Proponents of those projects cite potential economic benefits such as new jobs, spending, and neighborhood revitalization, along with the ability to host major events and the prestige that comes with a new venue and a big-league team. At the Birmingham groundbreaking, Mayor Larry Lankford said the city needs a "yes, we can" attitude.

Economists are not so sure. Studies by professional economists overwhelmingly suggest that such projects do not generate broad economic benefits, according to a 2008 paper by Coates and Humphreys. In a 2005 survey of American Economic Association members, 86 percent either said they strongly agree (58 percent) or agree (28 percent) that local and state governments should eliminate subsidies to professional sports franchises, Coates and Humphreys note.

They find that the results of nearly 20 years of research are "strikingly consistent. No matter what cities or geographical areas are examined, no matter what estimators are used, no matter what model specifications are used, and no matter what variables are used, articles published in peer reviewed economics journals contain almost no evidence that professional sports franchises and facilities have a measurable economic impact on the economy." Research shows that the impact is lessened because money spent in and around a stadium would otherwise have been spent elsewhere and on other activities.

Whatever the case, we still love our sports, and based on recent experience it appears we'll continue spending money on them even during tough economic times.

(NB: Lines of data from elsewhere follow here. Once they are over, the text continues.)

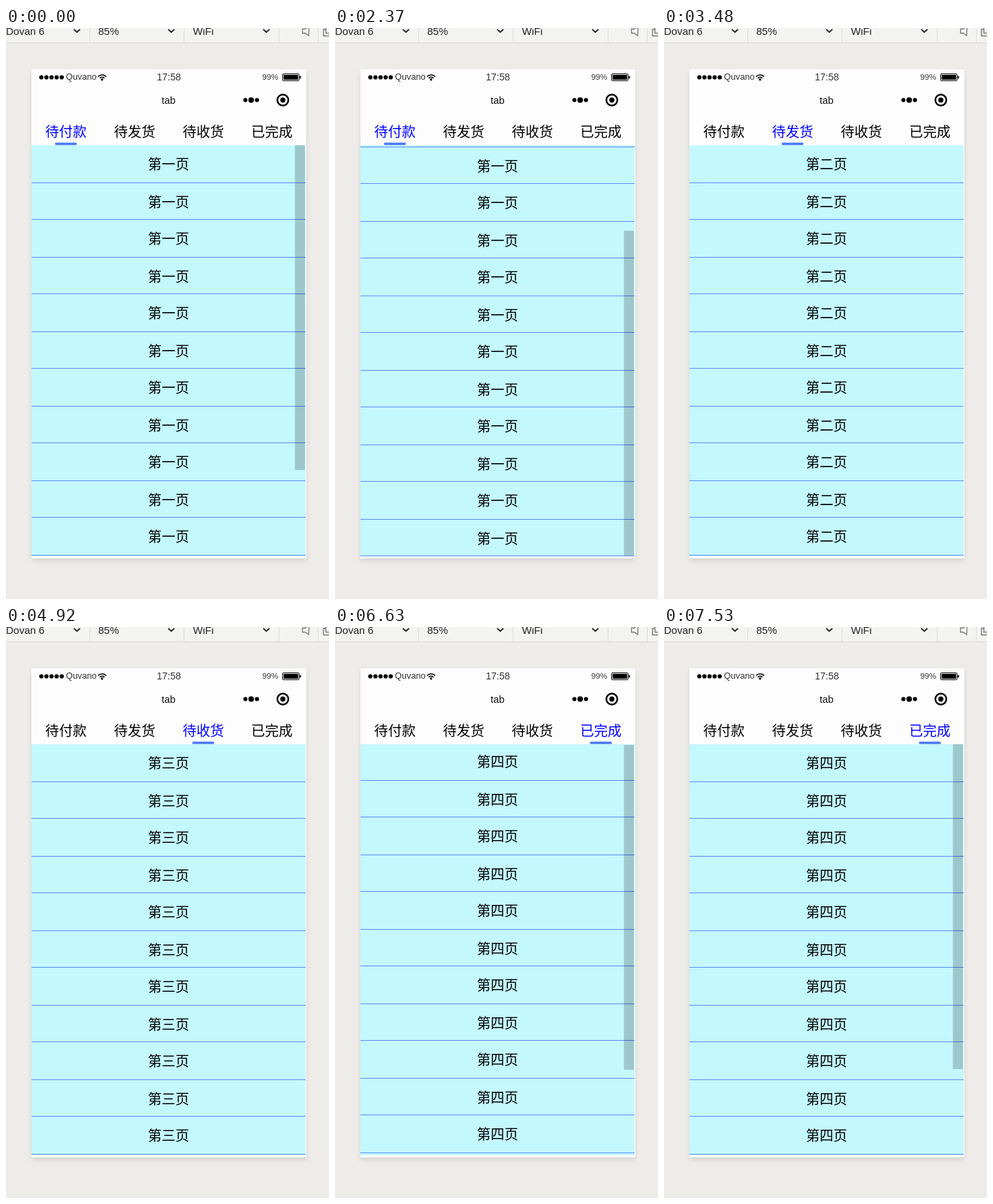
Write an HTML page with a canvas that moves like this. It is 469 px wide and 828 px high and loops after 8 s.

```html
<!DOCTYPE html>
<html lang="zh-CN">
<head>
<meta charset="utf-8">
<title>Tabs</title>
<style>
  html, body { margin: 0; width: 100%; height: 100%; overflow: hidden; background: #edece8; }
  canvas { display: block; width: 469px; height: 828px; }
</style>
</head>
<body>
<canvas id="stage"></canvas>
<script>
const W = 469, H = 828, LOOP = 8000, STEP = 30;
const LATIN = '"Liberation Sans", Arial, sans-serif';
const CJK = '"Noto Sans CJK SC", "Noto Sans CJK", sans-serif';
const TABS = ['待付款', '待发货', '待收货', '已完成'];
const PAGES = ['第一页', '第二页', '第三页', '第四页'];
const view = { x: 37, y: 170, w: 398, h: 596 };
const ROW = 54, ROWS = 14;
const MAX_SCROLL = ROW * ROWS + 1 - view.h;
const THUMB = 471;

const canvas = document.getElementById('stage');
const ctx = canvas.getContext('2d');
const dpr = window.devicePixelRatio || 1;
canvas.width = W * dpr;
canvas.height = H * dpr;

// Eased progress from 0 to 1 between two times
function ease(t, from, to, power) {
  const u = Math.min(1, Math.max(0, (t - from) / (to - from)));
  return u < 0.5
    ? Math.pow(2 * u, power) / 2
    : 1 - Math.pow(2 - 2 * u, power) / 2;
}

function rect(x, y, w, h, color) {
  ctx.fillStyle = color;
  ctx.fillRect(x, y, w, h);
}

function disc(x, y, r, color) {
  ctx.fillStyle = color;
  ctx.beginPath();
  ctx.arc(x, y, r, 0, Math.PI * 2);
  ctx.fill();
}

function pill(x, y, w, h, r, color) {
  ctx.fillStyle = color;
  ctx.beginPath();
  ctx.roundRect(x, y, w, h, r);
  ctx.fill();
}

function line(points, color, width) {
  ctx.strokeStyle = color;
  ctx.lineWidth = width;
  ctx.beginPath();
  points.forEach(([x, y]) => ctx.lineTo(x, y));
  ctx.stroke();
}

function text(str, x, y, size, family, color, align = 'left') {
  ctx.font = `${size}px ${family}`;
  ctx.fillStyle = color;
  ctx.textAlign = align;
  ctx.fillText(str, x, y);
}

function drawToolbar() {
  rect(0, 0, W, 21, '#f3f3f2');
  rect(0, 21, W, 1, '#d6d6d4');
  for (const x of [121, 258, 396, 453]) rect(x, 0, 1, 21, '#dcdcda');
  text('Dovan 6', 0, 10, 15, LATIN, '#222');
  text('85%', 134, 10, 15, LATIN, '#222');
  text('WiFi', 271.5, 10, 15, LATIN, '#222');
  for (const x of [103, 240, 378]) {
    line([[x - 4.5, 2], [x, 6], [x + 4.5, 2]], '#222', 1.8);
  }
  // Speaker
  line([[440, -2], [439.5, 11], [434.5, 7.5], [430.5, 7.5], [430.5, 1.5], [434.5, 1.5], [439, -2]], '#777', 1.3);
  // Overlapping windows
  ctx.strokeStyle = '#777';
  ctx.lineWidth = 1.4;
  ctx.strokeRect(464.5, -3, 10, 10.5);
  line([[464, 2], [461, 2], [461, 11.5], [470, 11.5]], '#777', 1.4);
}

function drawPhone() {
  ctx.save();
  ctx.shadowColor = 'rgba(0,0,0,0.1)';
  ctx.shadowBlur = 7 * dpr;
  ctx.shadowOffsetY = 4 * dpr;
  rect(37, 60, 399, 709, '#fdfdfd');
  ctx.restore();
}

function drawStatus() {
  for (let i = 0; i < 5; i++) disc(51.3 + i * 7.4, 71.5, 3.1, '#000');
  text('Quvano', 87, 75, 12.75, LATIN, '#333');
  ctx.strokeStyle = '#000';
  ctx.lineWidth = 1.7;
  for (const r of [4.6, 8]) {
    ctx.beginPath();
    ctx.arc(139.5, 76, r, -Math.PI * 0.76, -Math.PI * 0.24);
    ctx.stroke();
  }
  disc(139.5, 74.8, 1.7, '#000');
  text('17:58', 236.5, 76, 14, LATIN, '#333', 'center');
  text('99%', 372, 75, 11.7, LATIN, '#333');
  ctx.lineWidth = 1;
  ctx.beginPath();
  ctx.roundRect(401.5, 66.5, 24, 10, 1.5);
  ctx.stroke();
  rect(403, 68, 21, 7, '#000');
  pill(426.5, 69.5, 1.8, 4, 0.8, '#000');

  text('tab', 236, 110, 14.5, LATIN, '#111', 'center');
  disc(347.6, 104.5, 3, '#000');
  disc(356, 104.5, 4, '#000');
  disc(364.4, 104.5, 3, '#000');
  ctx.lineWidth = 2.4;
  ctx.beginPath();
  ctx.arc(402, 104.5, 8, 0, Math.PI * 2);
  ctx.stroke();
  disc(402, 104.5, 3.7, '#000');
}

function drawTabs(active) {
  TABS.forEach((label, i) => {
    const x = 87 + i * 99.7;
    text(label, x, 158, 20, CJK, i === active ? '#0000ff' : '#000', 'center');
    if (i === active) pill(x - 16, 166.3, 32, 3.4, 1.7, '#4a7af5');
  });
}

function drawPage(i, left, scroll, hasBar) {
  rect(left, view.y, view.w, view.h, '#c4f8ff');
  for (let r = 0; r < ROWS; r++) {
    const y = view.y + r * ROW - Math.round(scroll);
    // Every second row is rounded inwards by a pixel
    const snap = r % 2;
    text(PAGES[i], left + 199, y + 35 + snap, 20, CJK, '#000', 'center');
    rect(left, y + ROW - snap, view.w, 1, '#5a8bf8');
  }
  if (hasBar) {
    const y = view.y + Math.floor((view.h - THUMB) * scroll / MAX_SCROLL);
    rect(left + 382.5, y, 14.5, THUMB, 'rgba(0,0,0,0.2)');
  }
}

function draw(t) {
  const pos = ease(t, 3240, 3480, 2) + ease(t, 4590, 4920, 2) + ease(t, 6060, 6270, 2);
  const scrolls = [
    ease(t, 1470, 1680, 3) - ease(t, 2340, 2580, 3), 0, 0,
    ease(t, 6600, 6870, 2.5) - ease(t, 7320, 7530, 3)
  ];
  const bars = [true, false, false, t >= 6630];

  ctx.setTransform(dpr, 0, 0, dpr, 0, 0);
  rect(0, 0, W, H, '#edece8');
  drawToolbar();
  drawPhone();
  drawStatus();
  drawTabs(Math.round(pos));

  ctx.save();
  ctx.beginPath();
  ctx.rect(view.x, view.y, view.w, view.h);
  ctx.clip();
  PAGES.forEach((_, i) => {
    const shift = Math.round((i - pos) * view.w);
    if (Math.abs(shift) < view.w) drawPage(i, view.x + shift, scrolls[i] * MAX_SCROLL, bars[i]);
  });
  ctx.restore();
}

const start = performance.now();
function tick() {
  const t = (performance.now() - start) % LOOP;
  draw(Math.floor(t / STEP) * STEP);
  requestAnimationFrame(tick);
}
tick();
</script>
</body>
</html>
```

This article was written by Charles Davidson, a staff writer for EconSouth.